TW You know that old chestnut of Flannery O’Connor’s, about anyone who survives adolescence has enough to write about for the rest of their lives. There’s a strong, very early story of hers in DoubleTake magazine called “The Coat,” written from the point of view of a black woman. She wrote it when she was in her 20s, at Iowa. How the hell did she know to do that? In the end, the writer’s task is not to accumulate experience, but to develop a consciousness that can see the world with some accuracy and fitting sense of drama.
AMH You went to boarding school, and then into the army, and then off to study in England; did you feel comfortable in all those settings or were you an outsider?
TW I felt right at home when I went off to that boarding school because I had wanted so much to go there. It was funny to be happy in this place where all the other kids wanted to be home. But it was much more peaceful than my home life.
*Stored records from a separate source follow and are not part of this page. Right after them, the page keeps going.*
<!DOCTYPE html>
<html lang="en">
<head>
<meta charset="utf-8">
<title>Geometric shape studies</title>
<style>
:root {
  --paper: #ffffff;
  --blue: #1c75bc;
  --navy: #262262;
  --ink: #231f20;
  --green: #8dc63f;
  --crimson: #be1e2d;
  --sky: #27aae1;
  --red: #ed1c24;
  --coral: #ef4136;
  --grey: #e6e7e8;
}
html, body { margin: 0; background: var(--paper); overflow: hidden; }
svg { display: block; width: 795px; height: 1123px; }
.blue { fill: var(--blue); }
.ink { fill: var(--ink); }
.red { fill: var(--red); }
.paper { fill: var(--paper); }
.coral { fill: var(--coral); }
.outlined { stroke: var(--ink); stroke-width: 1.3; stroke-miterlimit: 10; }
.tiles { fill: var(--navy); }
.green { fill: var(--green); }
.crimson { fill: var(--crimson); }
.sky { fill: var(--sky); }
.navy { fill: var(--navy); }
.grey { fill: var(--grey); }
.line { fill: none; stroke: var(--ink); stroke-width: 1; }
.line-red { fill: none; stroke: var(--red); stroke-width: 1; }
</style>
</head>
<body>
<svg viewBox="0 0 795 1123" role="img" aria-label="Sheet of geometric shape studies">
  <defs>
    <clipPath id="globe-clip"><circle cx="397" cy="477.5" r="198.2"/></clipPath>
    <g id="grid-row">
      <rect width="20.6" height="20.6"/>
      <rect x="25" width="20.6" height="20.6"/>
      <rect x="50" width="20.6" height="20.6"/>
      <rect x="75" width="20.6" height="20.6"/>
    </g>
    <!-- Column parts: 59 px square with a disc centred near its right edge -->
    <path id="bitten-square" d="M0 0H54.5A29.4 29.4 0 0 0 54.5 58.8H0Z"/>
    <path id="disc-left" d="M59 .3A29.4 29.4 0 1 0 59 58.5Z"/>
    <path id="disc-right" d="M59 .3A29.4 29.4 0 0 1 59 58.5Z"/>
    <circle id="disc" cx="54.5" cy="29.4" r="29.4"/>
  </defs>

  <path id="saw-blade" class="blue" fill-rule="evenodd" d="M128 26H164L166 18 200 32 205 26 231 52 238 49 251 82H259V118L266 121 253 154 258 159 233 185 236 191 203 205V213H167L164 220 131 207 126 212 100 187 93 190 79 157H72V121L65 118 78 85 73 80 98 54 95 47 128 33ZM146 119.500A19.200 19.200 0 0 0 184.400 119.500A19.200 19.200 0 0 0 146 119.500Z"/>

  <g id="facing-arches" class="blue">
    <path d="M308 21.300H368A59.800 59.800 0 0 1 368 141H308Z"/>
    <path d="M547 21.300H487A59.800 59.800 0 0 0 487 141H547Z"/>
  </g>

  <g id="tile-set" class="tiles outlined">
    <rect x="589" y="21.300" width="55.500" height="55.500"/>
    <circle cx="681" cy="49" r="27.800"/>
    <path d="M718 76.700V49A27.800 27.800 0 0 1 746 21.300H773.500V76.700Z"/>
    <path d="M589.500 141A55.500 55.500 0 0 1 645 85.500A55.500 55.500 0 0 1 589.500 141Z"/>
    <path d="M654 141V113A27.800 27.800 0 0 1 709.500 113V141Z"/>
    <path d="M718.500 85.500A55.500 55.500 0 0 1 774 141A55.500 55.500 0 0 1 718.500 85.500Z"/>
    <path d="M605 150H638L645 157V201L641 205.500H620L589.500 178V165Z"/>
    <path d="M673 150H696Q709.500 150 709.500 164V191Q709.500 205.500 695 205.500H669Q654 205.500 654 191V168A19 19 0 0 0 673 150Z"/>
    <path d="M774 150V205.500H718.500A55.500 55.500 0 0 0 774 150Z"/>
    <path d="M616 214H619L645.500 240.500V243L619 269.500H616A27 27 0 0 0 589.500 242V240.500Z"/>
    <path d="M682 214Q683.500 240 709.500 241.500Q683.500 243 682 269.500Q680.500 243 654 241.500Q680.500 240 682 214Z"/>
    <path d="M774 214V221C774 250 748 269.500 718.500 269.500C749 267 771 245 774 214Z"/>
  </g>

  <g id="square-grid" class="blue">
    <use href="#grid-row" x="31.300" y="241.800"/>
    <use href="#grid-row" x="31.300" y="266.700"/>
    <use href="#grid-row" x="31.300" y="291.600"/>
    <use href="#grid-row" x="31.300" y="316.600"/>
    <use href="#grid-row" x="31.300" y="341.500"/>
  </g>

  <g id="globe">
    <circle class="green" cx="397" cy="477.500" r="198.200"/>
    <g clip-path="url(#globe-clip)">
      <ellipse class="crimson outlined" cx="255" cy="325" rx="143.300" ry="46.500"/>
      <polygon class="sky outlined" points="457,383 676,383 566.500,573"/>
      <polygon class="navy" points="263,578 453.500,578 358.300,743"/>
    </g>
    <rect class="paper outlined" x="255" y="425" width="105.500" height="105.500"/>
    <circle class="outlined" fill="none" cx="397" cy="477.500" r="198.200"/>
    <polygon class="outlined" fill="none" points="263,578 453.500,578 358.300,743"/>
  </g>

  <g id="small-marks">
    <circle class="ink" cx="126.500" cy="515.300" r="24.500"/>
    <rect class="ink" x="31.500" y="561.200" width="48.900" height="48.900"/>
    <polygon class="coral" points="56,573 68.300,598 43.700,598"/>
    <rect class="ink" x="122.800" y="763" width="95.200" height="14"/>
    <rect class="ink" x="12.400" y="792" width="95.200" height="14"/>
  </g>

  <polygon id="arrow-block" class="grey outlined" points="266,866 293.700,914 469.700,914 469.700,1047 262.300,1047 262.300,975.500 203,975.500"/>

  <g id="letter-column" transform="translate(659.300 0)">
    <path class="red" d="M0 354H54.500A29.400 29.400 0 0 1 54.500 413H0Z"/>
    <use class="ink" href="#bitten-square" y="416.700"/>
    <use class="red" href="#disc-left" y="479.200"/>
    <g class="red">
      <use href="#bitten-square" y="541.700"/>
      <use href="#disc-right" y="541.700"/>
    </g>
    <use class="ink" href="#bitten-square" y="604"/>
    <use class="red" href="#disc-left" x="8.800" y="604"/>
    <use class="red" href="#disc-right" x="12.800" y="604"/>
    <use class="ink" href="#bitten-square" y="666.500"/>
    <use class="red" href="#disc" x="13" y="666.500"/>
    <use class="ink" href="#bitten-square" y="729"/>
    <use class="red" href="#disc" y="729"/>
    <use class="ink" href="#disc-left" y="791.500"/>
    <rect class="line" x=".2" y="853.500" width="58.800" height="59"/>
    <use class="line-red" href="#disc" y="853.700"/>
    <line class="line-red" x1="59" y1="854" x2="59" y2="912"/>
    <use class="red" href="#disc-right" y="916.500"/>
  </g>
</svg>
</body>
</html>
And it was intellectually alive, there were people talking about ideas and books in a way I’d never even known you could, except through my brother in the brief time we’d spent together before I went off to school. So I was quite happy and at home in that place. But God knows there were transitions to be made. I was aware of there being class tensions at Oxford, but as a Yank I was outside of those considerations. And I really felt as if I belonged to a community when I was there, an artistic and intellectual community. Those were the people I knew at Oxford, and they were not consumed by questions of class. Artists and intellectuals are their own class. These were people who were committed to writing, and reading, and understanding. And we talked incessantly. My real education came not so much through the classes and tutors, as through my time with my friends. The pubs closed at ten, so we’d buy some booze and sit around somebody’s room and just talk, talk, talk, talk, and I’ve never forgotten that. The sharpening effect on the mind, the awakening, was so exhilarating that questions of class and economic status really didn’t play much of a part. I started writing in a disciplined way, as soon as I got to Oxford, and that was very important to me. I was reading, making friends, traveling—it was a God-given time.
AMH Were they amazed that you had been a soldier?
TW We didn’t talk about it very much. First of all, I did not have a way of talking about it that did not make other people extremely uncomfortable. I had this compulsion to rub peoples’ noses in the horror of it, to tell them the worst things. But I would tell them in this cruel laughing way. Because the minute I started on that subject I’d go back to being a soldier, and that’s the way soldiers handle it. I began to see how discordant a note this struck whenever we started talking. Most of my friends learned not to talk to me about it, and I never brought it up, I never brought it up.
AMH But that in itself is fascinating. I’m always amazed by splits in people.
TW Well, I still have plenty of those.
I believe that each of us is given one sentence at birth, and we spend the rest of our life trying to read that sentence and make sense of it.
Li Young Lee